> _WHAT IS EXPECTED_
Scan the material for the word "dasharray" and return every matching line.

[Opening RECORDS FOR THIS EXERCISE section]

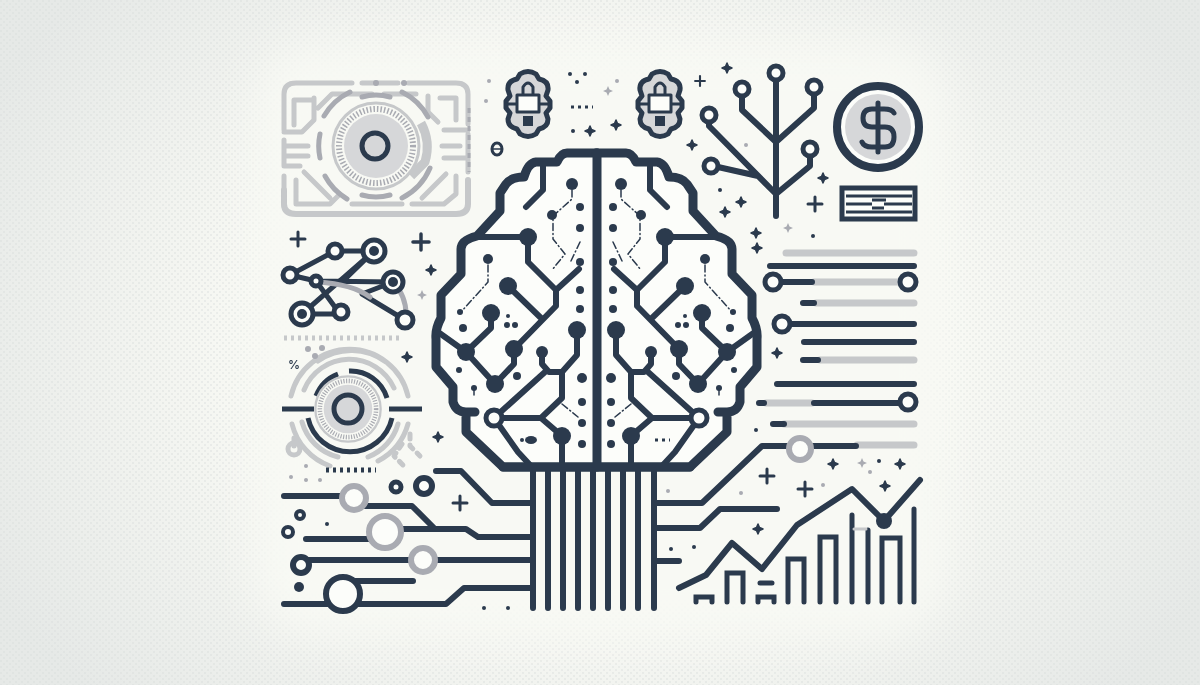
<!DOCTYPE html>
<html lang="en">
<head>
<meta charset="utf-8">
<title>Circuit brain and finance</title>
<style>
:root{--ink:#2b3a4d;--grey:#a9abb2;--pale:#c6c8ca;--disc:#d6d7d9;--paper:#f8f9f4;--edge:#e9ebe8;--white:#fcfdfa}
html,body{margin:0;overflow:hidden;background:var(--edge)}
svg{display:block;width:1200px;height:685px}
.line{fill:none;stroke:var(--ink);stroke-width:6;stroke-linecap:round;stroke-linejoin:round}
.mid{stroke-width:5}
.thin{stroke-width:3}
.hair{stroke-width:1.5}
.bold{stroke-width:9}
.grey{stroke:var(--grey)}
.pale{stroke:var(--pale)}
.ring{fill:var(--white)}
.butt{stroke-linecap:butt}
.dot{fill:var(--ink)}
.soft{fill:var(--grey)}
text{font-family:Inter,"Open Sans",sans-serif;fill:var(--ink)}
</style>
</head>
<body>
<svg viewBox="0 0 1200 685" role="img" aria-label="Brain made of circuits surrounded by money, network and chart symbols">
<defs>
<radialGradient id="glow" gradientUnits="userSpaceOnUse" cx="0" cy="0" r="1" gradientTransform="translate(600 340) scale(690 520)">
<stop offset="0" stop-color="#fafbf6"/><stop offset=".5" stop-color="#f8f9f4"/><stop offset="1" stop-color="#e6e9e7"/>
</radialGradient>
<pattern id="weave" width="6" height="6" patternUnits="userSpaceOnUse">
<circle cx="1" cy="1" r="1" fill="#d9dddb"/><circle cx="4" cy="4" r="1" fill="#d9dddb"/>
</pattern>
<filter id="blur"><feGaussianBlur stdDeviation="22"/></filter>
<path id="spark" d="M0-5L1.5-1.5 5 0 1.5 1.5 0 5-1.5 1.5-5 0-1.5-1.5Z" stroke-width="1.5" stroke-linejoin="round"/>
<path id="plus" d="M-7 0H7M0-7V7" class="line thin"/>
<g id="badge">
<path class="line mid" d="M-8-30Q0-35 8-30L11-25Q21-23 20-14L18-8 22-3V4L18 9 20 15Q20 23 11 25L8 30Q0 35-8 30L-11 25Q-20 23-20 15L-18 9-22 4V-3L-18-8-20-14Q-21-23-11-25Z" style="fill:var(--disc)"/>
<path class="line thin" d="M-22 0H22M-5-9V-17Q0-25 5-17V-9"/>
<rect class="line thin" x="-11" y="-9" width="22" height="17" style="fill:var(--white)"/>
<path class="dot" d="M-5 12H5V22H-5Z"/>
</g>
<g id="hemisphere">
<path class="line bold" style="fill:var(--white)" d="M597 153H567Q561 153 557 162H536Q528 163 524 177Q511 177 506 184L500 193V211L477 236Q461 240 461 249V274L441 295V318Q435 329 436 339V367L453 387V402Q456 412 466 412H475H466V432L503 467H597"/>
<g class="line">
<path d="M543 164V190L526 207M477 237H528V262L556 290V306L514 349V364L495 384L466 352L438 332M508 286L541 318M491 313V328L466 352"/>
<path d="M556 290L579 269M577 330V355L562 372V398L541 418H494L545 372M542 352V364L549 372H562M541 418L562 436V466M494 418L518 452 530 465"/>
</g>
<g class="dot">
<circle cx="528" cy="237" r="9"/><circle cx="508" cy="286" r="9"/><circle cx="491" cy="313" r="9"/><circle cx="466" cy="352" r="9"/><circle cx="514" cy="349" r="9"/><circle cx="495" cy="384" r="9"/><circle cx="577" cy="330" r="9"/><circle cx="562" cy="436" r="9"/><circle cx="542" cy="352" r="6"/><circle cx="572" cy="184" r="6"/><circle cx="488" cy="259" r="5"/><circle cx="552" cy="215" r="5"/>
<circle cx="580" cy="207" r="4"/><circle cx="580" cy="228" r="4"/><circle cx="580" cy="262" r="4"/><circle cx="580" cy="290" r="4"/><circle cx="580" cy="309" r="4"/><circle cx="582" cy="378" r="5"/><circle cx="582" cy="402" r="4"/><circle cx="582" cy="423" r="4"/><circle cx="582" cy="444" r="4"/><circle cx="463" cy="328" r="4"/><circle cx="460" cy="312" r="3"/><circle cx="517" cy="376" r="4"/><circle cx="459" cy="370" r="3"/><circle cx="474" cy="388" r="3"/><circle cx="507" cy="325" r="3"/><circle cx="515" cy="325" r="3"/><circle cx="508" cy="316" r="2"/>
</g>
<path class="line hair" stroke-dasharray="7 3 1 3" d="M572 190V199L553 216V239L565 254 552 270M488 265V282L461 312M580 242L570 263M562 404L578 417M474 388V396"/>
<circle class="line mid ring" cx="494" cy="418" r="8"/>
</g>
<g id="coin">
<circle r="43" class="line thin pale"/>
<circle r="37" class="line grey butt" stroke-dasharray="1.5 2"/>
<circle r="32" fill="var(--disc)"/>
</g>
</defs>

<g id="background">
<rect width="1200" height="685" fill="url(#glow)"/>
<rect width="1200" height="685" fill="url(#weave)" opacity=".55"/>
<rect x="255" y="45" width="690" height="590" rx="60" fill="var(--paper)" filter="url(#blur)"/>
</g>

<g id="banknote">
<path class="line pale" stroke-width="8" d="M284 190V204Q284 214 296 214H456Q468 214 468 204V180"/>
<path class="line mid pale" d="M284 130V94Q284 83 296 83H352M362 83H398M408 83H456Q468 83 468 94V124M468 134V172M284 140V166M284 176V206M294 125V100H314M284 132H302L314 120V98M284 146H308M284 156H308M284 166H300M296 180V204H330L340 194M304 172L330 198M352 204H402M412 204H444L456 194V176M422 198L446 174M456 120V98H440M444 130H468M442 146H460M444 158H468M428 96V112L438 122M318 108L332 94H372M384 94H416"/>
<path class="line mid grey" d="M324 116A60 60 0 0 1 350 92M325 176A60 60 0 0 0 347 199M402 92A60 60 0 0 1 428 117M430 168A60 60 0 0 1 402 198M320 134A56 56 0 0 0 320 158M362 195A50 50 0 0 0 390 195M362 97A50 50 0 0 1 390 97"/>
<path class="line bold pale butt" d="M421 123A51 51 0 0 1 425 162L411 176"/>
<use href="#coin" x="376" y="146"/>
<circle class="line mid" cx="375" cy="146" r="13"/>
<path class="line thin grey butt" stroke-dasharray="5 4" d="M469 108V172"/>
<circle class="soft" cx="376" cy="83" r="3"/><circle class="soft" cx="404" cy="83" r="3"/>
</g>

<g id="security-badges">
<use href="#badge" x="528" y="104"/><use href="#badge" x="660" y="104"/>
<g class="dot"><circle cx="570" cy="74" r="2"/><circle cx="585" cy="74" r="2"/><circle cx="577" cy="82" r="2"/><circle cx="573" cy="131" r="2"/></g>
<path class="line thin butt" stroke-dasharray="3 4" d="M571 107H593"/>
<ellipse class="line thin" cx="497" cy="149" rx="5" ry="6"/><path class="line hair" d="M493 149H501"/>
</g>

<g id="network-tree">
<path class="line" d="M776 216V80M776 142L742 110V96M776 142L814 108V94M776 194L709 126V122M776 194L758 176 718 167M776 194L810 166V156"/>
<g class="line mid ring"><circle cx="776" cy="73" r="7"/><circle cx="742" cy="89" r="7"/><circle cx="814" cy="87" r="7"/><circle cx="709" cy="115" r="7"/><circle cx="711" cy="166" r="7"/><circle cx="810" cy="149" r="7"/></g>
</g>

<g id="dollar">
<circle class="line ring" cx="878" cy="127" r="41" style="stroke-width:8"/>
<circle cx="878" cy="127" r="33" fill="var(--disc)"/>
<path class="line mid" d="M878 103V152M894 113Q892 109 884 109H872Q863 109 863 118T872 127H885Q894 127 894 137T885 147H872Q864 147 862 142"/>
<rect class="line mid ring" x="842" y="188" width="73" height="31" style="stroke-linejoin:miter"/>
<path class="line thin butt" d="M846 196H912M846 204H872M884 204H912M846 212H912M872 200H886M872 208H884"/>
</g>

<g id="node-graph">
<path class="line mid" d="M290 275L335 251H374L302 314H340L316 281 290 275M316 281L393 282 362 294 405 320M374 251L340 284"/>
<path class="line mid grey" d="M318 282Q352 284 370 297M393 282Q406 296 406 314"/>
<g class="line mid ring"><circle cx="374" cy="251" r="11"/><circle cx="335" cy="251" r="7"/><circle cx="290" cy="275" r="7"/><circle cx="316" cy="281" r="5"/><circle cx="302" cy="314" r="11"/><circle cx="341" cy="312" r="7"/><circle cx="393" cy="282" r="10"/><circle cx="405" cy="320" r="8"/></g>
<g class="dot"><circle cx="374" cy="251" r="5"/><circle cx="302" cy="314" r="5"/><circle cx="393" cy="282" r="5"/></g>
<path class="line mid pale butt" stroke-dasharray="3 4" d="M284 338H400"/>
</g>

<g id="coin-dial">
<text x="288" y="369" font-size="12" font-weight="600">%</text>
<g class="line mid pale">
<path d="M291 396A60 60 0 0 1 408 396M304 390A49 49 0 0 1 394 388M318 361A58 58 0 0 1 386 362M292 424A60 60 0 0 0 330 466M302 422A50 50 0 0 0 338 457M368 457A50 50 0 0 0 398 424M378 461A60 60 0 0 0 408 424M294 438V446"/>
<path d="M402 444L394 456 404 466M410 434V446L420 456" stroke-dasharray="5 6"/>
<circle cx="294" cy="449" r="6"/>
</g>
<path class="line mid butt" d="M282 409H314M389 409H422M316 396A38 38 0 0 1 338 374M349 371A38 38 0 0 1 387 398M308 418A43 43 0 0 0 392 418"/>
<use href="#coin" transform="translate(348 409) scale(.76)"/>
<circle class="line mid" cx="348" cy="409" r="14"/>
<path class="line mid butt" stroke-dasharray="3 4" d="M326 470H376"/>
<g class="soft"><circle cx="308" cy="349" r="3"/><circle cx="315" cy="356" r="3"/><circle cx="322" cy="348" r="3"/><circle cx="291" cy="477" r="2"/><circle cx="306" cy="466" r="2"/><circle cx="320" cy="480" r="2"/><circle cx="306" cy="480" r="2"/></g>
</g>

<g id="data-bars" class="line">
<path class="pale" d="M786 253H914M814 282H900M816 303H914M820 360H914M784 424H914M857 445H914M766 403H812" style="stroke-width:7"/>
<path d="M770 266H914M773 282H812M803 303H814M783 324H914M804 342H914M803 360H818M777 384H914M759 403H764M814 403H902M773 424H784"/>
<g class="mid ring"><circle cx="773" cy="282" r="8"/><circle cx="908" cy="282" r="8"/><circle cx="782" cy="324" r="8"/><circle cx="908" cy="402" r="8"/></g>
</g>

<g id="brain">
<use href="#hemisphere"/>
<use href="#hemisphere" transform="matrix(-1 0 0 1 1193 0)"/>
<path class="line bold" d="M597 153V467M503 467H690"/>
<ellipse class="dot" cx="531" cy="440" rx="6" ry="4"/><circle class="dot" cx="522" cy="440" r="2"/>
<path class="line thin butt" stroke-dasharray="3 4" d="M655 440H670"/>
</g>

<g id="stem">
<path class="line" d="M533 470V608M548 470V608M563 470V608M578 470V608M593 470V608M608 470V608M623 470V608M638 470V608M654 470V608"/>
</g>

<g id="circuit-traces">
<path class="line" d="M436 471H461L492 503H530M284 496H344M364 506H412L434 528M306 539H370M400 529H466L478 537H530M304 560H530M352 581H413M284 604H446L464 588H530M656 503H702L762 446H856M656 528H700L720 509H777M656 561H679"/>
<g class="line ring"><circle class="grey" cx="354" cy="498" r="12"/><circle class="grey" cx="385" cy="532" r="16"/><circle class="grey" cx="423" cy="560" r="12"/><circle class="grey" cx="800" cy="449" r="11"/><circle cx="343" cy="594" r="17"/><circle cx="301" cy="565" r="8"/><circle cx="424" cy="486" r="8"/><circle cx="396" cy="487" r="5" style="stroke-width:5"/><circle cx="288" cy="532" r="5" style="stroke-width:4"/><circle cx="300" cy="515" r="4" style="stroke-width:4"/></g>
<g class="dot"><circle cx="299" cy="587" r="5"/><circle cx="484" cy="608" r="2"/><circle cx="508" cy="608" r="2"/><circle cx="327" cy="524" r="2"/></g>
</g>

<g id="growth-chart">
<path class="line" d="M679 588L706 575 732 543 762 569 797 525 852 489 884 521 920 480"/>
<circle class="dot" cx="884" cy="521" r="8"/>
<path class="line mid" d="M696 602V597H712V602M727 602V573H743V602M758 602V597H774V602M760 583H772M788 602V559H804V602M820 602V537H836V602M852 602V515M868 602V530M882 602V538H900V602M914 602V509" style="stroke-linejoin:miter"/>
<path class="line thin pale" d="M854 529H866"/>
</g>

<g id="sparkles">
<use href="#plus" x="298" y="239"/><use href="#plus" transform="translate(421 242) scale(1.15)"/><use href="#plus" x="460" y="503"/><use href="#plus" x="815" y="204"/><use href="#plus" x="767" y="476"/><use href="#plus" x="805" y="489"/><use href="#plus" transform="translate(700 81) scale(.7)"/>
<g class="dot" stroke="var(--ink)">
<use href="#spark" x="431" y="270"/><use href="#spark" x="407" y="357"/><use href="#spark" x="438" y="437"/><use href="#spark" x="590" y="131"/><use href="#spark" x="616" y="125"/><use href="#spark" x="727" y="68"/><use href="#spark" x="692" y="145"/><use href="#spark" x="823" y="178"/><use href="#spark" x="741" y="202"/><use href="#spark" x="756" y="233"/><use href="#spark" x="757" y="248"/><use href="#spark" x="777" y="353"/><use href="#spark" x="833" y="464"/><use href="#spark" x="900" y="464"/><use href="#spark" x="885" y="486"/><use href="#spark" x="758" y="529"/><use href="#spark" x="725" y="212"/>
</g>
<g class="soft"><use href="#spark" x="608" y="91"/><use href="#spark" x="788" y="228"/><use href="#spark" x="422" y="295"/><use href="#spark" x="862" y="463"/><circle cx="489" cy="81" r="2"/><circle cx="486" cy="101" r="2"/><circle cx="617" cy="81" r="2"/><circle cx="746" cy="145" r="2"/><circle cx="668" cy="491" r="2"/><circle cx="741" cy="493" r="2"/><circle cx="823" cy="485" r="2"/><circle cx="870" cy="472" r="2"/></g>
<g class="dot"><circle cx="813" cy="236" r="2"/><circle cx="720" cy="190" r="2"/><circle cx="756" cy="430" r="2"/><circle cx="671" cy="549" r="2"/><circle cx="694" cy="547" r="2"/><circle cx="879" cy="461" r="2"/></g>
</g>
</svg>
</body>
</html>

[Closing RECORDS FOR THIS EXERCISE section]

> _WRITTEN REPLY_
<path class="line hair" stroke-dasharray="7 3 1 3" d="M572 190V199L553 216V239L565 254 552 270M488 265V282L461 312M580 242L570 263M562 404L578 417M474 388V396"/>
<circle r="37" class="line grey butt" stroke-dasharray="1.5 2"/>
<path class="line thin grey butt" stroke-dasharray="5 4" d="M469 108V172"/>
<path class="line thin butt" stroke-dasharray="3 4" d="M571 107H593"/>
<path class="line mid pale butt" stroke-dasharray="3 4" d="M284 338H400"/>
<path d="M402 444L394 456 404 466M410 434V446L420 456" stroke-dasharray="5 6"/>
<path class="line mid butt" stroke-dasharray="3 4" d="M326 470H376"/>
<path class="line thin butt" stroke-dasharray="3 4" d="M655 440H670"/>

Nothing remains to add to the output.